At the turn of the 19th century, Edvard Munch was creating an exhibition titled “The Frieze of Life”. Themes in this series included sex, love, death, anxiety, infidelity, and jealousy. Perhaps the most unique feature of this painting is the way the two lovers’ faces become one.
According to historian Reinhold Heller, the art represents unity as well as a “loss of individuality, a loss of one’s own existence and identity.” The dim, gloomy colors and haunting faceless characters accentuate the darker side of love and romance.
The oldest painting on this list, The Arnolfini Portrait was created in 1434 and is actually a double portrait. Some historians believe that this painting may have been a form of marriage contract, depicting Italian merchant Giovanni di Nicolao Arnolfini and his wife.
One interesting characteristic of this particular piece is the use of a looking glass in the background. Looking closely, you can see that Jan van Eyck shows the couple from behind, with a third person standing precisely where viewers would be while admiring the piece. This unique first-person perspective on the Italian couple is unique and was ahead of its time.
#3. The Birthday
In 1915, artist Marc Chagall painted The Birthday after a visit from his fiance, Bella Rosenfeld. After leaving her in Russia to pursue his artistic career, Chagall and Bella were reunited just as World War I began. As a poor artist, Chagall was considered an inferior match by his fiance’s wealthy parents.
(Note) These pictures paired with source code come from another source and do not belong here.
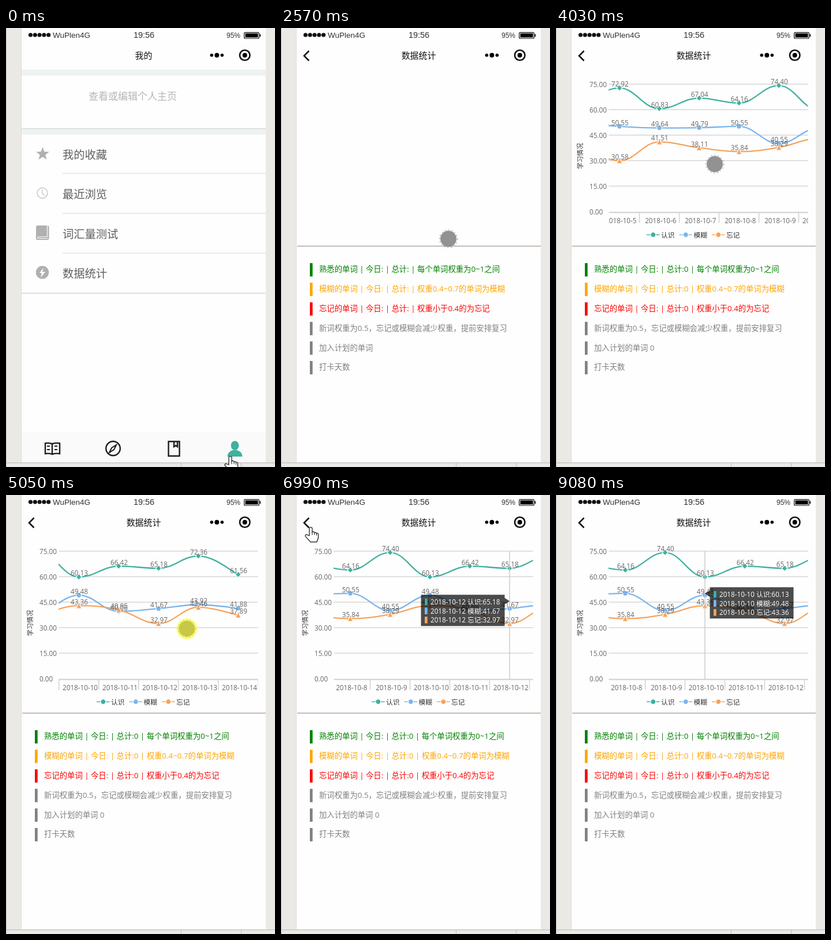
An HTML page with a canvas that plays this animation: 466x758 px, repeating every 9480 ms.

```html
<!DOCTYPE html>
<html lang="zh-CN">
<head>
<meta charset="utf-8">
<title>数据统计</title>
<style>
html, body { margin: 0; width: 100%; height: 100%; overflow: hidden; background: #ebe9e6; }
canvas { display: block; }
</style>
</head>
<body>
<canvas id="stage" width="466" height="758"></canvas>
<script>
const g = document.getElementById('stage').getContext('2d');
const LOOP = 9480, OPEN = 1780, LOADED = 2640, GONE = 9060;
const CJK = '"Noto Sans CJK SC", "Noto Sans CJK", sans-serif';
const UI = '"Liberation Sans", ' + CJK;
const CHART = '"Open Sans", "Noto Sans", ' + CJK;
const TEAL = '#3eb1a0', GRAY = '#b0b0b0';

// Chart geometry and data
const L = 91.5, R = 436.5, STEP = (R - L) / 5, AXIS = 318.5;
const yOf = v => 319.5 - v * 2.96;
const dateOf = i => '2018-10-' + (i + 1);

// Four swaying days lead into the listed ones
function series(name, color, sway, days) {
  const lead = [4, 3, 2, 1].map(n => days[0] + sway * Math.sin(n * 1.9));
  return { name, color, data: [...lead, ...days] };
}
const SERIES = [
  series('认识', TEAL, -7, [72.92, 60.83, 67.04, 64.16, 74.4, 60.13, 66.42, 65.18, 72.36, 61.56]),
  series('模糊', '#7cb5ec', 2, [50.55, 49.64, 49.79, 50.55, 40.55, 49.48, 40.06, 41.67, 43.92, 41.88]),
  series('忘记', '#f7a35c', 6, [30.58, 41.51, 38.11, 35.84, 38.29, 43.36, 40.95, 32.97, 42.46, 37.89])
];
const MAX_SCROLL = SERIES[0].data.length * STEP - (R - L);

// What the pointer does, in order
const START = { x: 387, y: 740 };
const steps = [];
const move = (t0, t1, x, y, down = false) => steps.push({ t0, t1, x, y, down });
const drag = (t0, t1, x, y) => move(t0, t1, x, y, true);
const tap = t => move(t, t + 80, steps.at(-1).x, steps.at(-1).y, true);

move(70, 530, 209, 404);
move(690, 770, 191, 422);
tap(1460);
move(2160, 2570, 290, 364);
move(2570, 3090, 351, 235);
drag(3170, 3650, 59, 235);
move(3650, 4030, 275, 235);
move(4260, 4420, 435, 231);
drag(4420, 4800, 24, 231);
move(4800, 5040, 313, 231);
drag(5040, 5500, 445, 190);
move(5500, 5580, 410, 188);
tap(5600);
move(5680, 5960, 30, 51);
tap(6240);
tap(6380);
move(6680, 6760, 50, 56);
move(6990, 7060, 160, 140);
tap(7210);
move(7300, 7680, 205, 131);
move(7690, 8150, 240, 170);
tap(8220);
move(8300, 8690, 97, 127);
move(8840, GONE, 389, 742);

const clamp = (v, a, b) => Math.min(b, Math.max(a, v));
const ease = p => p * p * (3 - 2 * p);

// Replays the steps up to t: drags scroll the chart, taps pick a day
function stateAt(t) {
  let { x, y } = START, scroll = 0, tip = -1, down = false;
  for (const s of steps) {
    if (t < s.t0) break;
    const p = ease(Math.min(1, (t - s.t0) / (s.t1 - s.t0)));
    const nx = x + (s.x - x) * p;
    if (s.down && y > 75 && y < 340) {
      if (s.x !== x) {
        tip = -1;
        scroll = clamp(scroll + x - nx, 0, MAX_SCROLL);
      } else if (p === 1) tip = Math.floor((x - L + scroll) / STEP);
    }
    x = nx;
    y += (s.y - y) * p;
    down = s.down && p < 1;
  }
  return { x, y, scroll, tip, down };
}

// y is the vertical middle of the glyphs
function text(s, x, y, size, color, align = 'left', font = UI) {
  g.font = `${size}px ${font}`;
  g.fillStyle = color;
  g.textAlign = align;
  g.fillText(s, x, y + size * 0.37);
}
const label = (s, x, y, align, color = '#666') => text(s, x, y, 11.7, color, align, CHART);
function box(x, y, w, h, color) { g.fillStyle = color; g.fillRect(x, y, w, h); }
function dot(x, y, r, color) {
  g.fillStyle = color;
  g.beginPath(); g.arc(x, y, r, 0, 7); g.fill();
}
function ring(x, y, r, color, w) {
  g.strokeStyle = color; g.lineWidth = w;
  g.beginPath(); g.arc(x, y, r, 0, 7); g.stroke();
}
function fill(d, color) { g.fillStyle = color; g.fill(new Path2D(d)); }
function line(d, color, w) { g.strokeStyle = color; g.lineWidth = w; g.stroke(new Path2D(d)); }
function at(x, y, paint) {
  g.save();
  g.translate(x, y);
  paint();
  g.restore();
}

function frame(title) {
  box(0, 0, 466, 758, '#ebe9e6');
  box(0, 0, 1, 758, '#c4c2bf');
  box(26, 0, 1, 750, '#dedcd9');
  box(27, 0, 423, 750, '#fefefe');
  box(0, 750, 466, 1.5, '#c9c7c4');
  for (const x of [303, 407]) box(x, 751, 1, 7, '#c0beba');
  for (let i = 0; i < 5; i++) dot(42.5 + i * 7.8, 12, 3.6, '#111');
  text('WuPlen4G', 81, 12, 13.5, '#333');
  text('19:56', 239, 12, 14.4, '#333', 'center');
  text('95%', 382, 13, 12, '#333');
  g.strokeStyle = '#111'; g.lineWidth = 1.2;
  g.beginPath(); g.roundRect(412.6, 7.6, 25.8, 10.4, 2); g.stroke();
  box(414.5, 9.3, 22, 7, '#000');
  box(439.5, 10.5, 1.8, 4.5, '#111');
  text(title, 238.5, 47.5, 14.9, '#111', 'center');
  for (const i of [-1, 0, 1]) dot(365.3 + i * 9, 47, i ? 2.8 : 4, '#000');
  ring(413.7, 47, 8.8, '#111', 2.6);
  dot(413.7, 47, 4, '#000');
}

function minePage() {
  frame('我的');
  box(27, 72, 423, 10, '#eef2f2');
  box(27, 173, 423, 11, '#eef2f2');
  box(27, 173, 423, 1.5, '#d8dcdc');
  text('查看或编辑个人主页', 143, 118, 17, '#b5b5b5');
  ['我的收藏', '最近浏览', '词汇量测试', '数据统计'].forEach((s, i) => {
    text(s, 98, 218.5 + i * 68.5, 19.3, '#5f5f5f');
    if (i < 3) box(98, 250.5 + i * 68.7, 352, 1.5, '#e4e4e4');
  });
  box(27, 457, 423, 1.8, '#dcdcdc');

  g.fillStyle = GRAY;
  g.beginPath();
  for (let i = 0; i < 10; i++) {
    const a = i * Math.PI / 5, r = i % 2 ? 5 : 12;
    g.lineTo(63.5 + r * Math.sin(a), 217.5 - r * Math.cos(a));
  }
  g.fill();
  ring(63, 285, 9, '#c4c4c4', 1.4);
  line('M63 279V286l4 3', '#c4c4c4', 1.4);
  g.fillStyle = GRAY;
  g.beginPath(); g.roundRect(52, 341, 22.5, 25, 3); g.fill();
  line('M71.5 341V360.5H56q-3 1.5 0 3H72.5', '#fff', 1.2);
  dot(63, 422, 11.2, GRAY);
  fill('M65 414l-7 9h4l-2 8 8-10h-5z', '#fff');

  box(27, 697, 423, 53, '#fafafa');
  const ink = '#1c1c1c';
  line('M80 718V736M80 718q-6-2-12-1V735q7-1 12 1q6-2 13-1V717q-7-1-13 1', ink, 2.4);
  line('M71 722h5M71 728h5M84 722h5M84 728h5', ink, 2);
  ring(185.5, 726, 12.3, ink, 2.4);
  line('M191 720l-4 8-8 5 4-8z', ink, 2);
  line('M281.5 714h19v25h-19zM291 714v9l3-2 3 2v-9', ink, 2.4);
  g.fillStyle = TEAL;
  g.beginPath(); g.ellipse(396.5, 721, 6.8, 8, 0, 0, 7); g.fill();
  fill('M383.5 740q0-8 9-11h8q9 3 9 11z', TEAL);
}

const DIAMOND = 'M0-5L-5 0 0 5 5 0z';
const DISC = 'M4.5 0A4.5 4.5 0 1 1-4.5 0A4.5 4.5 0 1 1 4.5 0z';
const TRIANGLE = 'M0-5L-5 5H5z';
const SHAPES = [DIAMOND, DISC, TRIANGLE];
const marker = (shape, x, y, color) => at(x, y, () => {
  fill(shape, color);
  line(shape, '#fff', 1.1);
});

// Smooth line whose tangents are flat at local peaks and dips
function curve(p) {
  const turns = i => p[i - 1] && p[i + 1] &&
    (p[i].y - p[i - 1].y) * (p[i + 1].y - p[i].y) <= 0;
  const handle = i => {
    const a = p[i - 1] || p[i], b = p[i + 1] || p[i];
    return { x: (b.x - a.x) * 0.2, y: turns(i) ? 0 : (b.y - a.y) * 0.2 };
  };
  g.beginPath();
  g.moveTo(p[0].x, p[0].y);
  for (let i = 0; i < p.length - 1; i++) {
    const a = p[i], b = p[i + 1], u = handle(i), v = handle(i + 1);
    g.bezierCurveTo(a.x + u.x, a.y + u.y, b.x - v.x, b.y - v.y, b.x, b.y);
  }
  g.stroke();
}

function chart(t, { scroll, tip }) {
  const grow = Math.min(1, (t - LOADED) / 500) ** 3;
  const xOf = i => L + STEP / 2 + i * STEP - scroll;
  for (let i = 0; i < 6; i++) {
    const y = 97 + 44 * i;
    if (i < 5) box(L, y - 1, R - L, 2, '#e0e0e0');
    label((75 - 15 * i).toFixed(2), 58, y + 0.7, 'left');
  }
  box(L, AXIS - 1, R - L, 2, '#cfcfcf');
  at(42, 221, () => {
    g.rotate(-Math.PI / 2);
    text('学习情况', 0, 0, 11.2, '#333', 'center', CHART);
  });

  g.save();
  g.beginPath(); g.rect(L - 0.5, 75, R - L + 0.5, 265); g.clip();
  SERIES[0].data.forEach((_, i) => {
    box(xOf(i) + STEP / 2 - 0.7, AXIS, 1.4, 18, '#cfcfcf');
    label(dateOf(i), xOf(i) + 2.3, 332.5, 'center');
  });
  SERIES.forEach((s, k) => {
    const pts = s.data.map((v, i) => ({ x: xOf(i), y: yOf(v * grow) }));
    g.strokeStyle = s.color; g.lineWidth = 2.3;
    curve(pts);
    pts.forEach(p => marker(SHAPES[k], p.x, p.y, s.color));
  });
  if (grow === 1) SERIES.forEach(s => s.data.forEach((v, i) =>
    label(v.toFixed(2), xOf(i) + 0.7, yOf(v) - 6.5, 'center')));
  g.restore();

  SERIES.forEach((s, k) => {
    const x = 157 + k * 56.5;
    box(x, 356.3, 22.5, 1.4, s.color);
    marker(DISC, x + 11.3, 357, s.color);
    label(s.name, x + 25, 357.5, 'left', '#333');
  });
  if (tip >= 0) tooltip(tip, xOf(tip));
}

function tooltip(day, x) {
  const w = day < 9 ? 139 : 145, right = x + 8.5 + w < R;
  const left = right ? x + 8.5 : x - 8.5 - w;
  const top = SERIES.reduce((sum, s) => sum + yOf(s.data[day]), 0) / 3 - 9.4;
  const edge = right ? left : left + w;
  box(x - 0.7, 97, 1.4, AXIS - 97, '#c8c8c8');
  g.fillStyle = 'rgba(0,0,0,.7)';
  g.beginPath();
  g.rect(left, top, w, 54);
  g.moveTo(x, top + 11); g.lineTo(edge, top + 5.5); g.lineTo(edge, top + 16.5);
  g.fill();
  SERIES.forEach((s, k) => {
    const y = top + 12.7 + k * 15.6;
    box(left + 6.5, y - 6, 4.7, 11.5, s.color);
    label(`${dateOf(day)} ${s.name}:${s.data[day].toFixed(2)}`, left + 16.5, y, 'left', '#fff');
  });
}

function statsPage(t, state) {
  frame('数据统计');
  line('M48.5 39.5L40 48l8.5 8.5', '#111', 2.6);
  box(28, 375.8, 422, 1.6, '#b3aaa4');
  const n = t >= LOADED ? '0' : '';
  [
    ['green', `熟悉的单词 | 今日: | 总计:${n} | 每个单词权重为0~1之间`],
    ['orange', `模糊的单词 | 今日: | 总计:${n} | 权重0.4~0.7的单词为模糊`],
    ['red', `忘记的单词 | 今日: | 总计:${n} | 权重小于0.4的为忘记`],
    ['gray', '新词权重为0.5，忘记或模糊会减少权重，提前安排复习'],
    ['gray', '加入计划的单词 ' + n],
    ['gray', '打卡天数']
  ].forEach(([color, s], i) => {
    const y = 416.5 + i * 33.8;
    box(50, y - 10.5, 4.7, 23, color);
    text(s, 66, y, 13.35, color, 'left', CHART);
  });
  if (n) chart(t, state);
}

const HAND = 'M-1 14V1q2.5-3 5 0V8q2.5-2 4 1q2.5-1 3.5 1q3-1 3 2v6l-2.5 7H1l-9-10q0-4 4-2z';
const ARROW = 'M0 0V25l6-5 4 8 4-2-4-8h8z';

function pointer({ x, y, down }) {
  const hand = y > 697 || (y < 72 && x > 38 && x < 62);
  if (hand || y < 72) {
    at(x, y, () => {
      fill(hand ? HAND : ARROW, '#fff');
      line(hand ? HAND : ARROW, '#111', 1.2);
      if (hand) line('M4 8v5M8 9v4M11.5 10v4', '#111', 1);
    });
  } else {
    dot(x, y, 14, 'rgba(138,138,138,.93)');
    g.setLineDash([2, 4]);
    ring(x, y, 15.5, '#777', 1);
    g.setLineDash([]);
  }
  if (down) dot(x, y, 18, 'rgba(255,255,0,.5)');
}

function draw() {
  const t = performance.now() % LOOP, state = stateAt(t);
  if (t < OPEN) minePage(); else statsPage(t, state);
  if (t < GONE) pointer(state);
  requestAnimationFrame(draw);
}
draw();
</script>
</body>
</html>
```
But their love for one another was strong, as represented by the joy in this painting. The two lovers are literally floating above the ground as they kiss. As Jewish people living through the rise and fall of the Nazi regime, their love, like this painting, proved that it could stand the test of time.
#2. Diego on My Mind
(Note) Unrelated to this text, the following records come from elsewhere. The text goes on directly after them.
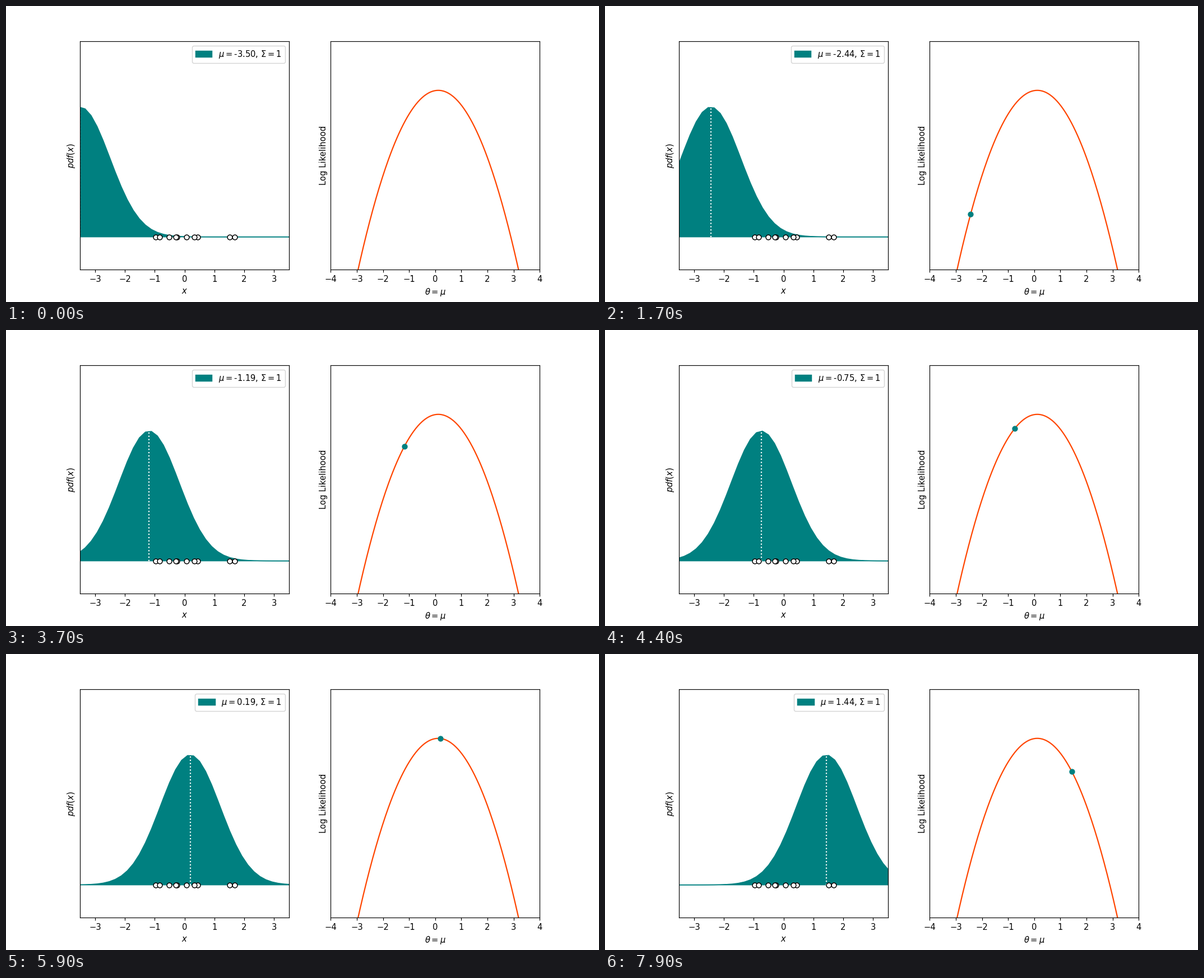
A matplotlib script that plays this animation: 1058x529 px, repeating every 8 s.

```python
import numpy as np
import matplotlib.pyplot as plt
from matplotlib.animation import FuncAnimation

FRAMES, INTERVAL = 80, 100
MU_START, MU_STEP = -3.5, 1 / 16

samples = np.array([-0.965, -0.84, -0.51, -0.25, -0.295,
                    0.055, 0.445, 0.335, 1.515, 1.675])
grid = np.linspace(-10, 10, 100)


def pdf(x, mu):
    return np.exp(-0.5 * (x - mu) ** 2) / np.sqrt(2 * np.pi)


def log_likelihood(mu):
    return np.log(pdf(samples, mu)).sum()


fig, (left, right) = plt.subplots(1, 2, figsize=(10, 5), dpi=105.8)

left.set(xlim=(-3.5, 3.5), ylim=(-0.1, 0.6), yticks=[],
         xlabel="$x$", ylabel="$pdf(x)$")
left.set_xticks(range(-3, 4))
mean_line, = left.plot([], [], ":", color="white")
left.plot(samples, np.zeros_like(samples), "o", mfc="white", mec="black")

right.set(xlim=(-4, 4), ylim=(-60, 0), yticks=[],
          xlabel=r"$\theta=\mu$", ylabel="Log Likelihood")
right.set_xticks(range(-4, 5))
theta = np.linspace(-4, 4, 200)
right.plot(theta, [log_likelihood(t) for t in theta], color="orangered")
dot, = right.plot([], [], "o", color="teal")


def update(i):
    mu = MU_START + MU_STEP * i
    for area in list(left.collections):
        area.remove()
    left.fill_between(grid, pdf(grid, mu), color="teal",
                      label=rf"$\mu=${mu:.2f}, $\Sigma=1$")
    left.legend(loc="upper right")
    mean_line.set_data([mu, mu], [0, pdf(mu, mu)])
    dot.set_data([mu], [log_likelihood(mu)])
    return mean_line, dot


anim = FuncAnimation(fig, update, frames=FRAMES, interval=INTERVAL,
                     init_func=lambda: update(0), repeat=True, repeat_delay=0)
plt.show()
```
In this painting by Mexican artist Frida Kahlo, the expression “having you on my mind” takes on a more literal meaning. The work is a self portrait, featuring an image of fellow artist Diego Rivera directly on her forehead. But their love story was not destined for a happy ending.
She began the painting after the two lovers were divorced, expressing her desire for him despite his repeated affairs and betrayals. The traditional Mexican Tehuana was allegedly Rivera’s favorite, and the haunting, longing eyes that Kahlo attributed to herself remind us of the scars that love can leave behind.
At an astounding six feet tall, Gustav Klimt’s The Kiss stands in stark contrast to Munch’s original work. Created 10 years after the brooding depiction of love and turmoil, Klimt’s portrayal is a bright mosaic of beauty, with the faces of the two lovers distinct and detailed.
The bright gold color palette combines to join the two lovers into one while still highlighting their unique features. The work is massive, beautiful, highly erotic, and by far his most celebrated work.
Bonus Prints We Love
Wayne Thiebaud often manages to appeal to our sweet tooth and Heart Cakes is no exception. Known for his paintings of sweet treats and delicious delectables, Heart Cakes is the perfect piece to say Happy Valentine’s Day. Want more Thiebaud? We do too! Here’s how you can celebrate 100 years of Wayne Thiebaud >> (yes he turned 100 in 2020 and is still painting!)
This World War II postcard of a WWII soldier and his sweetheart kissing in the clouds was used in an ad campaign by Gruen Watch Company in 1942. Despite being designed to sell wristwatches, we think it’s sweet 😉